(Data records)

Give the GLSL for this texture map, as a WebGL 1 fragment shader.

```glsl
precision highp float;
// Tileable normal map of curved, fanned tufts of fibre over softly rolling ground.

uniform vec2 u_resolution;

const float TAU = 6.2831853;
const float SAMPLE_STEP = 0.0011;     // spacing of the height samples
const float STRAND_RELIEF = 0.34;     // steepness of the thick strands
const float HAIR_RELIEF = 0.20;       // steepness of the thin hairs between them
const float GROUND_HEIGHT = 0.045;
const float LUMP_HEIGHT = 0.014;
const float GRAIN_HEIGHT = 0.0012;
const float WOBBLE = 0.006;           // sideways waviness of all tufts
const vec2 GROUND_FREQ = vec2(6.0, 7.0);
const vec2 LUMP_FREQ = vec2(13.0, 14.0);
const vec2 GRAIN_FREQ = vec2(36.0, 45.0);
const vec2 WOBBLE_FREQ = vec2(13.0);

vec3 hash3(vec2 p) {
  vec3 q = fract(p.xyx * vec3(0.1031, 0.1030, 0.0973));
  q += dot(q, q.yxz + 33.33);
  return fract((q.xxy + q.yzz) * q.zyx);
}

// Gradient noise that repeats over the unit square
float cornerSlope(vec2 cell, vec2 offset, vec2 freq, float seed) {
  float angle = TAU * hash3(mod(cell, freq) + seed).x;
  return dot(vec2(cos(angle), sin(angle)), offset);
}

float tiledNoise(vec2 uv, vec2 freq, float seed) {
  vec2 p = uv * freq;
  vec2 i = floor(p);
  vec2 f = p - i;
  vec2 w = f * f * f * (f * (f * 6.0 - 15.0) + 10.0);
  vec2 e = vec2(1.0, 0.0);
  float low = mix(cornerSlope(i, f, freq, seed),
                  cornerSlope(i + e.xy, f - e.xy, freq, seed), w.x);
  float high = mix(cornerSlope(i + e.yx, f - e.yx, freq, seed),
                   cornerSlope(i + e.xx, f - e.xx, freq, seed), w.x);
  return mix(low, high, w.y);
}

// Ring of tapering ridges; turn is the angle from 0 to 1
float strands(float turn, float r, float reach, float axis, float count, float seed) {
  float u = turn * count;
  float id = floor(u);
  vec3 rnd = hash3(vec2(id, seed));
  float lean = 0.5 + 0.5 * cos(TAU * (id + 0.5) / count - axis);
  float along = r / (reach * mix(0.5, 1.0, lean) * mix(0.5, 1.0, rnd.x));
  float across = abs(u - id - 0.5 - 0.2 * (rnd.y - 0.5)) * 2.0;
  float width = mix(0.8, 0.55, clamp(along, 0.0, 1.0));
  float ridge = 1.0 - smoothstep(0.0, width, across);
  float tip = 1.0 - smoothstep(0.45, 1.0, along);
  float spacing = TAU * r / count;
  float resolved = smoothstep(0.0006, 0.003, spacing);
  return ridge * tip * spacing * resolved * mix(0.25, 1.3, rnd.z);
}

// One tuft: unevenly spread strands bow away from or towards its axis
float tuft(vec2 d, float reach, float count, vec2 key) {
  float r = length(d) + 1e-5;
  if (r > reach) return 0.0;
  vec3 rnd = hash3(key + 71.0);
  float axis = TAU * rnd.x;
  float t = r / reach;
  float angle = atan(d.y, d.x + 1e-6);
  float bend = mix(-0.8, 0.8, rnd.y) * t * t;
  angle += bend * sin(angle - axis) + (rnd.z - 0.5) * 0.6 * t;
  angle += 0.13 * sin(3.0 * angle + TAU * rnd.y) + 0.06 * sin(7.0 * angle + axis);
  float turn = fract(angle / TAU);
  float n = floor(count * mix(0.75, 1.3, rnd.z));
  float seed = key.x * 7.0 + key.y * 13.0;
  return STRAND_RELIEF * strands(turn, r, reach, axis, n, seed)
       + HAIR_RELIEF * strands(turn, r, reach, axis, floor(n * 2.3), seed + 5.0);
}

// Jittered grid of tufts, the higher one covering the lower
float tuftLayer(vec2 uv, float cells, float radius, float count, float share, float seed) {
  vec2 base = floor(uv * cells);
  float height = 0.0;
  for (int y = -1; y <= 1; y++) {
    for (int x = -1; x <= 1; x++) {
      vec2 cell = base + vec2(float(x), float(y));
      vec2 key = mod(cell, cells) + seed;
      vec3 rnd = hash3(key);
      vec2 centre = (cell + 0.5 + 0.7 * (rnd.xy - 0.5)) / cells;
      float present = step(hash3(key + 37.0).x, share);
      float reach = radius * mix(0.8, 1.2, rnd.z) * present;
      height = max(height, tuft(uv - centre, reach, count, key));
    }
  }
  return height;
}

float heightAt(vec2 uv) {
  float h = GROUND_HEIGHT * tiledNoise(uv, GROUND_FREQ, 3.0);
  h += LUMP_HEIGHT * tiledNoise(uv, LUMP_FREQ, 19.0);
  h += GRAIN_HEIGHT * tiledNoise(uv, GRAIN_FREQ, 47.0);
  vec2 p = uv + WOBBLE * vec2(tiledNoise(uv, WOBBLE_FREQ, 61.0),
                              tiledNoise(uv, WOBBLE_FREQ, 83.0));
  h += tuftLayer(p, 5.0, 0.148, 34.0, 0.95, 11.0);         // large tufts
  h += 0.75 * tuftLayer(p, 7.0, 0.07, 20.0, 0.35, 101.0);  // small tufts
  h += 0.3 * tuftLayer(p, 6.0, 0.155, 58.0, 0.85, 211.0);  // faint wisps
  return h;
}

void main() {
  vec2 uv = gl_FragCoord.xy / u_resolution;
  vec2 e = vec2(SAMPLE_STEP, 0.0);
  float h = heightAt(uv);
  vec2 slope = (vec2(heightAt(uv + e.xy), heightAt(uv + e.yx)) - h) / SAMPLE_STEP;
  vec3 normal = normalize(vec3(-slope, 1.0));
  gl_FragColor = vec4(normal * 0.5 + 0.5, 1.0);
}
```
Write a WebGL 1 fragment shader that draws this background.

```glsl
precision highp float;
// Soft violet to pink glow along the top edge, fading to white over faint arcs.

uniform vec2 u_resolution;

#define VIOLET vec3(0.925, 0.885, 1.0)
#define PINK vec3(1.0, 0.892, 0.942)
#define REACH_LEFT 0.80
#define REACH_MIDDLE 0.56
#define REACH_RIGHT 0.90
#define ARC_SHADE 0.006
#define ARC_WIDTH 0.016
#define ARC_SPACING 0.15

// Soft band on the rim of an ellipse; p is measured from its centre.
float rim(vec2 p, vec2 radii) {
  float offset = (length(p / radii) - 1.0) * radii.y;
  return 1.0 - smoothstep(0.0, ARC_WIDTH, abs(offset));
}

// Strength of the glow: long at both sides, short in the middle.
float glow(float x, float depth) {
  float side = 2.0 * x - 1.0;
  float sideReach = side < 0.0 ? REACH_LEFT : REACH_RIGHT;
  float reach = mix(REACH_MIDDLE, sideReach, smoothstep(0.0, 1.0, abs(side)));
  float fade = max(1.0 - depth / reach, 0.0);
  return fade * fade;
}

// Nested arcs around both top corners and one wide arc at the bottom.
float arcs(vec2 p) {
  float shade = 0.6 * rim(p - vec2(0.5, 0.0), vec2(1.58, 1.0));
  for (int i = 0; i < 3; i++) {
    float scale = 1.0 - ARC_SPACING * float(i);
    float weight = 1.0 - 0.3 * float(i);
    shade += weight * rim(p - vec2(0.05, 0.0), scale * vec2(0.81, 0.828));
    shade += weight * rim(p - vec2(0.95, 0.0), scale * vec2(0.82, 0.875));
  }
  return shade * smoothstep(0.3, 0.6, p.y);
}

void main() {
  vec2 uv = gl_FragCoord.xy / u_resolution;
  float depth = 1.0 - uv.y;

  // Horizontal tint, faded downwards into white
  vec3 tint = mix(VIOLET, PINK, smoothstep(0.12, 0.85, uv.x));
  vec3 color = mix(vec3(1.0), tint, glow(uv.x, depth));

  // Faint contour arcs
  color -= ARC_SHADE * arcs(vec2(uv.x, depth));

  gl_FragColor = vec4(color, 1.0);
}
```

Work order:
Find each line in the data above with the word "radius", then copy it.

Task solution:
float tuftLayer(vec2 uv, float cells, float radius, float count, float share, float seed) {
      float reach = radius * mix(0.8, 1.2, rnd.z) * present;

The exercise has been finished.